Could you tally the lines of the entries that carry the string "ledge"? Reply with the number and nothing more.

◆ Data for the task
○ ○ ○ ○ ○

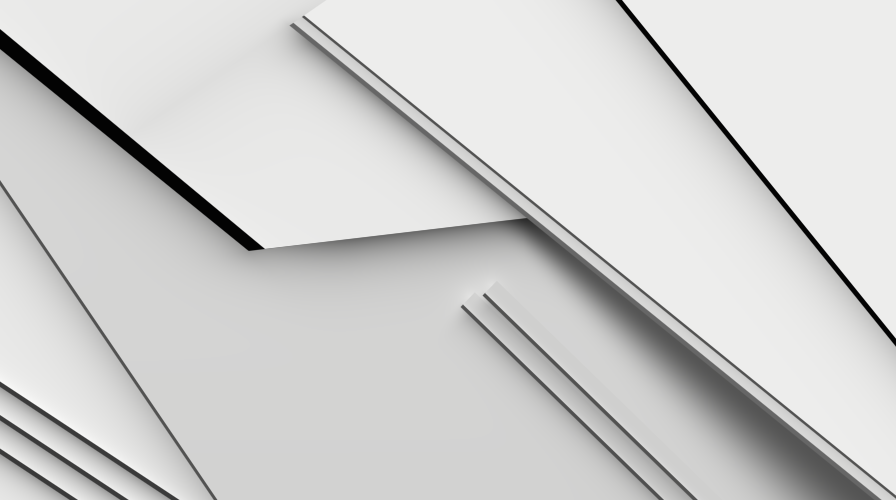
This background is drawn by a Shadertoy shader. Its source:

```glsl
// Layered pale grey paper panels with dark bevelled edges and soft cast shadows.

// Tones
const float FLOOR_TONE = 0.83;
const float PANEL_TONE = 0.915;
const float RAIL_TONE = 0.86;
const float SIDE_TONE = 0.32;
const float INK_TONE = 0.01;

// Corners, in units of canvas height
const vec2 WEDGE_START = vec2(0.0, 0.942);
const vec2 WEDGE_TIP = vec2(0.530, 0.502);
const vec2 WEDGE_END = vec2(1.047, 0.563);
const vec2 INK_START = vec2(0.0, 0.902);
const vec2 INK_END = vec2(0.495, 0.500);
const vec2 RAIL_START = vec2(0.579, 0.949);
const vec2 RAIL_END = vec2(1.749, 0.0);
const vec2 CAP_END = vec2(0.653, 1.0);
const vec2 CORNER_START = vec2(1.244, 1.0);
const vec2 CORNER_END = vec2(1.786, 0.330);
const vec2 LEFT_START = vec2(0.0, 0.640);
const vec2 LEFT_END = vec2(0.435, 0.0);
const vec2 BAR_START = vec2(0.926, 0.391);
const vec2 BAR_STEP = vec2(0.044, 0.023);
const vec2 BAR_DIR = vec2(0.717, -0.697);

// Sizes
const float RAIL_WIDTH = 0.034;
const float RAIL_SIDE = 0.009;
const float BAR_WIDTH = 0.034;
const float BAR_SIDE = 0.007;
const float STEP_TOP = 0.237;
const float STEP_GAP = 0.067;
const float STEP_SLOPE = 0.66;

// Signed distance to the line a-b, positive on its left
float side(vec2 p, vec2 a, vec2 b) {
    vec2 d = normalize(b - a);
    return dot(p - a, vec2(-d.y, d.x));
}

// Smooth coverage where d is positive
float fill(float d) {
    float blur = 0.75 / iResolution.y;
    return smoothstep(-blur, blur, d);
}

float band(float d, float low, float high) {
    return fill(d - low) * fill(high - d);
}

// Exponential falloff on either side of an edge
float fade(float d, float width) {
    return exp(-abs(d) / width);
}

// Sunken panel with descending steps at the lower left
float leftPanel(vec2 p, float edge) {
    float tone = PANEL_TONE * (1.0 - 0.22 * fade(edge, 0.05));
    for (int i = 0; i < 3; i++) {
        vec2 a = vec2(0.0, STEP_TOP - STEP_GAP * float(i));
        float s = side(p, a, a + vec2(1.0, -STEP_SLOPE));
        float below = PANEL_TONE * (1.0 - 0.5 * fade(s, 0.024));
        below = mix(below, SIDE_TONE * 0.7, band(s, -0.009, 0.001));
        tone = mix(tone + 0.06 * fade(s, 0.018), below, fill(-s));
    }
    return mix(tone, SIDE_TONE, band(edge, -0.006, 0.001));
}

// Two raised parallel bars
float addBars(vec2 p, float tone) {
    for (int i = 0; i < 2; i++) {
        vec2 q = p - BAR_START - BAR_STEP * float(i);
        float along = dot(q, BAR_DIR);
        float across = dot(q, vec2(-BAR_DIR.y, BAR_DIR.x));
        float start = fill(along);
        float shadow = fill(-across) * fade(across, 0.022);
        tone *= 1.0 - 0.3 * shadow * smoothstep(-0.01, 0.03, along);
        tone += 0.07 * fade(length(vec2(along, across - BAR_WIDTH * 0.6)), 0.022);
        tone = mix(tone, SIDE_TONE, start * band(across, -BAR_SIDE, 0.001));
        float face = FLOOR_TONE - 0.02 + 0.05 * fade(across, 0.006);
        tone = mix(tone, face, start * band(across, 0.0, BAR_WIDTH));
    }
    return tone;
}

void mainImage(out vec4 fragColor, in vec2 fragCoord) {
    vec2 p = fragCoord / iResolution.y;
    float wedgeTop = side(p, WEDGE_START, WEDGE_TIP);
    float wedgeBase = side(p, WEDGE_TIP, WEDGE_END);
    float ink = side(p, INK_START, INK_END);
    float rail = side(p, RAIL_START, RAIL_END);
    float cap = -side(p, RAIL_START, CAP_END);
    float corner = side(p, CORNER_START, CORNER_END);
    float left = side(p, LEFT_START, LEFT_END);

    // Floor, with shadows from the wedge and the rail
    float tone = FLOOR_TONE + 0.025 * (p.y - 0.3);
    float outside = length(min(vec2(ink, wedgeBase), 0.0));
    float strength = mix(0.28, 0.52, smoothstep(0.5, 0.72, p.x));
    tone *= 1.0 - strength * fade(outside, 0.042);
    float reach = 0.035 + 0.085 * clamp((p.x - WEDGE_END.x) / 0.65, 0.0, 1.0);
    tone *= 1.0 - 0.6 * exp(-pow(rail / reach, 2.0));
    tone = addBars(p, tone);
    tone = mix(tone, leftPanel(p, left), fill(-left));

    // Upper wedge and its black flank
    float wedge = PANEL_TONE + 0.015 * fade(wedgeTop, 0.03);
    float railShade = fade(rail, 0.030) * smoothstep(-0.03, 0.06, cap);
    wedge *= 1.0 - 0.42 * railShade;
    wedge *= 1.0 - 0.05 * fade(cap, 0.08);
    tone = mix(tone, INK_TONE, fill(ink) * fill(wedgeBase));
    tone = mix(tone, wedge, fill(wedgeTop) * fill(wedgeBase));

    // Large sheet, edged by a lower rail
    float sheet = PANEL_TONE + 0.015;
    sheet *= 1.0 - 0.24 * fade(corner, 0.045);
    float inner = rail - RAIL_WIDTH;
    float ledge = RAIL_TONE * (1.0 - 0.12 * fade(inner, 0.012));
    ledge = mix(ledge, SIDE_TONE, band(inner, -0.005, 0.001));
    ledge = mix(ledge, SIDE_TONE + 0.08, fill(RAIL_SIDE - rail));
    sheet = mix(ledge, sheet, fill(inner));
    tone = mix(tone, sheet, fill(rail) * fill(cap));

    // Right corner panel with a black edge
    tone = mix(tone, INK_TONE, band(corner, -0.010, 0.001));
    tone = mix(tone, PANEL_TONE + 0.015, fill(corner));

    fragColor = vec4(vec3(tone) * vec3(1.0, 1.0, 0.996), 1.0);
}
```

○ ○ ○ ○ ○

◆ Exercise output
4